Records from a dataset
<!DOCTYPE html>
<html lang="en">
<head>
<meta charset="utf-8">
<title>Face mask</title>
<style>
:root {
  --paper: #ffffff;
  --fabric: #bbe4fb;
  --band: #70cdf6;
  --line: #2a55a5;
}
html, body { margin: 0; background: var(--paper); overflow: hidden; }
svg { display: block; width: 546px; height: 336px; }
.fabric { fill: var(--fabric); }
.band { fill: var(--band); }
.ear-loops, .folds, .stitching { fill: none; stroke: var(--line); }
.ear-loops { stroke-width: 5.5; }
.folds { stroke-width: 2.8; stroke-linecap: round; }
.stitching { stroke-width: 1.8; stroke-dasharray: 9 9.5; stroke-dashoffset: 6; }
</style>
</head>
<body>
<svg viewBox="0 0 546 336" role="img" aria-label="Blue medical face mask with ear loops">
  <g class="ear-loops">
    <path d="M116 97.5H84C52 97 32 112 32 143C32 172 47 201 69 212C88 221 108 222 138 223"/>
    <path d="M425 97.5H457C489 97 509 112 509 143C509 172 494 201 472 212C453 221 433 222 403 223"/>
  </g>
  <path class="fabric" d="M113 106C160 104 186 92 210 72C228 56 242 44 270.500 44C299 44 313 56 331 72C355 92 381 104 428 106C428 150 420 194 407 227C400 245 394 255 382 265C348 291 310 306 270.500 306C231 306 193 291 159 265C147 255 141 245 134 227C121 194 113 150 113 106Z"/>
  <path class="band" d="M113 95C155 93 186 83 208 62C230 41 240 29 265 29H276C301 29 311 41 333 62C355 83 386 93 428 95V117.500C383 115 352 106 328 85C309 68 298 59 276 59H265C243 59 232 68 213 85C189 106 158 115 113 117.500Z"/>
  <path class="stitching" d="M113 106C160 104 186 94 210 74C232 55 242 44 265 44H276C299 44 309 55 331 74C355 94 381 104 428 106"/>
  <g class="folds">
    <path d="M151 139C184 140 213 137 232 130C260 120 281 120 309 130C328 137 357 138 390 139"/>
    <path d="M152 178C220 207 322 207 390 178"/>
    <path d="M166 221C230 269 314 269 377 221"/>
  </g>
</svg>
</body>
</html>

◆ Exercise prompt:
Each record above should be returned exactly as written.

◆ Response to this exercise:
<!DOCTYPE html>
<html lang="en">
<head>
<meta charset="utf-8">
<title>Face mask</title>
<style>
:root {
  --paper: #ffffff;
  --fabric: #bbe4fb;
  --band: #70cdf6;
  --line: #2a55a5;
}
html, body { margin: 0; background: var(--paper); overflow: hidden; }
svg { display: block; width: 546px; height: 336px; }
.fabric { fill: var(--fabric); }
.band { fill: var(--band); }
.ear-loops, .folds, .stitching { fill: none; stroke: var(--line); }
.ear-loops { stroke-width: 5.5; }
.folds { stroke-width: 2.8; stroke-linecap: round; }
.stitching { stroke-width: 1.8; stroke-dasharray: 9 9.5; stroke-dashoffset: 6; }
</style>
</head>
<body>
<svg viewBox="0 0 546 336" role="img" aria-label="Blue medical face mask with ear loops">
  <g class="ear-loops">
    <path d="M116 97.5H84C52 97 32 112 32 143C32 172 47 201 69 212C88 221 108 222 138 223"/>
    <path d="M425 97.5H457C489 97 509 112 509 143C509 172 494 201 472 212C453 221 433 222 403 223"/>
  </g>
  <path class="fabric" d="M113 106C160 104 186 92 210 72C228 56 242 44 270.500 44C299 44 313 56 331 72C355 92 381 104 428 106C428 150 420 194 407 227C400 245 394 255 382 265C348 291 310 306 270.500 306C231 306 193 291 159 265C147 255 141 245 134 227C121 194 113 150 113 106Z"/>
  <path class="band" d="M113 95C155 93 186 83 208 62C230 41 240 29 265 29H276C301 29 311 41 333 62C355 83 386 93 428 95V117.500C383 115 352 106 328 85C309 68 298 59 276 59H265C243 59 232 68 213 85C189 106 158 115 113 117.500Z"/>
  <path class="stitching" d="M113 106C160 104 186 94 210 74C232 55 242 44 265 44H276C299 44 309 55 331 74C355 94 381 104 428 106"/>
  <g class="folds">
    <path d="M151 139C184 140 213 137 232 130C260 120 281 120 309 130C328 137 357 138 390 139"/>
    <path d="M152 178C220 207 322 207 390 178"/>
    <path d="M166 221C230 269 314 269 377 221"/>
  </g>
</svg>
</body>
</html>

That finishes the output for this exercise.